**WHAT THE TASK ASKS**
Your answer must be the records below, given again exactly, with no pictures in it.

**TASK DATA**
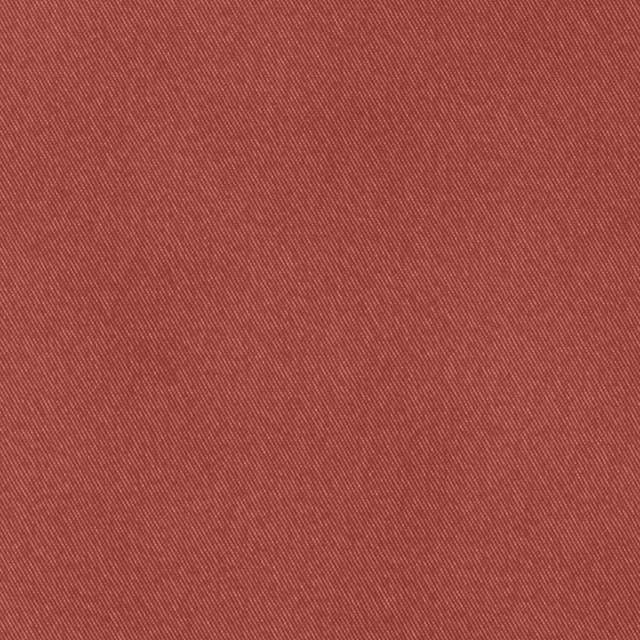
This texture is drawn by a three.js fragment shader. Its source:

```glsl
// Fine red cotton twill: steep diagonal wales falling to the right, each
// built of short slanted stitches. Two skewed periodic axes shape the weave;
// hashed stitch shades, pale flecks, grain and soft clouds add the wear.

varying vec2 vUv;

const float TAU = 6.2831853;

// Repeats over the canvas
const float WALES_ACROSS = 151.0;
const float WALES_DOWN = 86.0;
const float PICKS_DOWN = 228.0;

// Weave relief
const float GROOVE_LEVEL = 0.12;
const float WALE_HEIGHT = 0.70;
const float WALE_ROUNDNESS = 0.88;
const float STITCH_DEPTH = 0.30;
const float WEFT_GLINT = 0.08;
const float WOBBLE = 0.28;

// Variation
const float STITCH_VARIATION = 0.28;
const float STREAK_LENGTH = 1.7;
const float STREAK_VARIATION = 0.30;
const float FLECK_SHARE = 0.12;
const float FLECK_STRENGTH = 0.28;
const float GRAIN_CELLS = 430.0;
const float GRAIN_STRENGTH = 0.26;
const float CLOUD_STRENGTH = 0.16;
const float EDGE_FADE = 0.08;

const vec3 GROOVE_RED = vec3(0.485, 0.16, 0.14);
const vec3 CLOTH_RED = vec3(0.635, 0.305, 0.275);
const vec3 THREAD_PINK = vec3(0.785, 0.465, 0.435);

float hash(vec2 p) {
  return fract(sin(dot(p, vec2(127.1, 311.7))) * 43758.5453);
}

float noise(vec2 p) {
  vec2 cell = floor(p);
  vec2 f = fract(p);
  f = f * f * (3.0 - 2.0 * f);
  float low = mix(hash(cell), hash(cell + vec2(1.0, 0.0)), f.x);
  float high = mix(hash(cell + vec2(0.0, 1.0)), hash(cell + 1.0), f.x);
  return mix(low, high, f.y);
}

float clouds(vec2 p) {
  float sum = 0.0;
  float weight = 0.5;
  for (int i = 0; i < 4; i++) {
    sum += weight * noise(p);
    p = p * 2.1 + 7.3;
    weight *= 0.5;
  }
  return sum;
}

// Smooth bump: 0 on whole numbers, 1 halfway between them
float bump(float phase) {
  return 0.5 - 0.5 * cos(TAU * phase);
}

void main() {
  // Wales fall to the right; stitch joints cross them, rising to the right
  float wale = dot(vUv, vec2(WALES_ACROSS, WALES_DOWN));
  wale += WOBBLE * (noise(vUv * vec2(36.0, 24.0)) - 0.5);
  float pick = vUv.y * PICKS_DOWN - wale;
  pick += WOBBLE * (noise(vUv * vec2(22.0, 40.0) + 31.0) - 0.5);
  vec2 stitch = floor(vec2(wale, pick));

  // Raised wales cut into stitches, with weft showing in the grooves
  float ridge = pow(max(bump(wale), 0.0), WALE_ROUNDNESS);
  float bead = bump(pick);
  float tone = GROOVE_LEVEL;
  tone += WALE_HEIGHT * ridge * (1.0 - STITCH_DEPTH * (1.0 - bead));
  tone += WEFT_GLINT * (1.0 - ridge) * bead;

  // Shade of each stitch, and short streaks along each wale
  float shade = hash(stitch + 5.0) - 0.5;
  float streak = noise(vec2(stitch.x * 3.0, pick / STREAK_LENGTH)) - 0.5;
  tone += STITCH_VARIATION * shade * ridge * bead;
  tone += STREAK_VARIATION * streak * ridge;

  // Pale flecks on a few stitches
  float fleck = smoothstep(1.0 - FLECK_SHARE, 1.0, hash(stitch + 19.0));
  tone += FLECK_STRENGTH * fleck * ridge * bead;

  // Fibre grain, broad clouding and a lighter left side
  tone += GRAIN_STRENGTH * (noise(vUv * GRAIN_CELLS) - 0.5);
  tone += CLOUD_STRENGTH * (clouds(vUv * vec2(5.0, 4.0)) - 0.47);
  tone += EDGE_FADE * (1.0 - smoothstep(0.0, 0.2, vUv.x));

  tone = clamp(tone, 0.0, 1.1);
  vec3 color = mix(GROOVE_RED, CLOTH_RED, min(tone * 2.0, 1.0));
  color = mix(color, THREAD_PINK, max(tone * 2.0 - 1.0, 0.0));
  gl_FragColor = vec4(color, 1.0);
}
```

**WRITTEN ANSWER**
This texture is drawn by a three.js fragment shader. Its source:

```glsl
// Fine red cotton twill: steep diagonal wales falling to the right, each
// built of short slanted stitches. Two skewed periodic axes shape the weave;
// hashed stitch shades, pale flecks, grain and soft clouds add the wear.

varying vec2 vUv;

const float TAU = 6.2831853;

// Repeats over the canvas
const float WALES_ACROSS = 151.0;
const float WALES_DOWN = 86.0;
const float PICKS_DOWN = 228.0;

// Weave relief
const float GROOVE_LEVEL = 0.12;
const float WALE_HEIGHT = 0.70;
const float WALE_ROUNDNESS = 0.88;
const float STITCH_DEPTH = 0.30;
const float WEFT_GLINT = 0.08;
const float WOBBLE = 0.28;

// Variation
const float STITCH_VARIATION = 0.28;
const float STREAK_LENGTH = 1.7;
const float STREAK_VARIATION = 0.30;
const float FLECK_SHARE = 0.12;
const float FLECK_STRENGTH = 0.28;
const float GRAIN_CELLS = 430.0;
const float GRAIN_STRENGTH = 0.26;
const float CLOUD_STRENGTH = 0.16;
const float EDGE_FADE = 0.08;

const vec3 GROOVE_RED = vec3(0.485, 0.16, 0.14);
const vec3 CLOTH_RED = vec3(0.635, 0.305, 0.275);
const vec3 THREAD_PINK = vec3(0.785, 0.465, 0.435);

float hash(vec2 p) {
  return fract(sin(dot(p, vec2(127.1, 311.7))) * 43758.5453);
}

float noise(vec2 p) {
  vec2 cell = floor(p);
  vec2 f = fract(p);
  f = f * f * (3.0 - 2.0 * f);
  float low = mix(hash(cell), hash(cell + vec2(1.0, 0.0)), f.x);
  float high = mix(hash(cell + vec2(0.0, 1.0)), hash(cell + 1.0), f.x);
  return mix(low, high, f.y);
}

float clouds(vec2 p) {
  float sum = 0.0;
  float weight = 0.5;
  for (int i = 0; i < 4; i++) {
    sum += weight * noise(p);
    p = p * 2.1 + 7.3;
    weight *= 0.5;
  }
  return sum;
}

// Smooth bump: 0 on whole numbers, 1 halfway between them
float bump(float phase) {
  return 0.5 - 0.5 * cos(TAU * phase);
}

void main() {
  // Wales fall to the right; stitch joints cross them, rising to the right
  float wale = dot(vUv, vec2(WALES_ACROSS, WALES_DOWN));
  wale += WOBBLE * (noise(vUv * vec2(36.0, 24.0)) - 0.5);
  float pick = vUv.y * PICKS_DOWN - wale;
  pick += WOBBLE * (noise(vUv * vec2(22.0, 40.0) + 31.0) - 0.5);
  vec2 stitch = floor(vec2(wale, pick));

  // Raised wales cut into stitches, with weft showing in the grooves
  float ridge = pow(max(bump(wale), 0.0), WALE_ROUNDNESS);
  float bead = bump(pick);
  float tone = GROOVE_LEVEL;
  tone += WALE_HEIGHT * ridge * (1.0 - STITCH_DEPTH * (1.0 - bead));
  tone += WEFT_GLINT * (1.0 - ridge) * bead;

  // Shade of each stitch, and short streaks along each wale
  float shade = hash(stitch + 5.0) - 0.5;
  float streak = noise(vec2(stitch.x * 3.0, pick / STREAK_LENGTH)) - 0.5;
  tone += STITCH_VARIATION * shade * ridge * bead;
  tone += STREAK_VARIATION * streak * ridge;

  // Pale flecks on a few stitches
  float fleck = smoothstep(1.0 - FLECK_SHARE, 1.0, hash(stitch + 19.0));
  tone += FLECK_STRENGTH * fleck * ridge * bead;

  // Fibre grain, broad clouding and a lighter left side
  tone += GRAIN_STRENGTH * (noise(vUv * GRAIN_CELLS) - 0.5);
  tone += CLOUD_STRENGTH * (clouds(vUv * vec2(5.0, 4.0)) - 0.47);
  tone += EDGE_FADE * (1.0 - smoothstep(0.0, 0.2, vUv.x));

  tone = clamp(tone, 0.0, 1.1);
  vec3 color = mix(GROOVE_RED, CLOTH_RED, min(tone * 2.0, 1.0));
  color = mix(color, THREAD_PINK, max(tone * 2.0 - 1.0, 0.0));
  gl_FragColor = vec4(color, 1.0);
}
```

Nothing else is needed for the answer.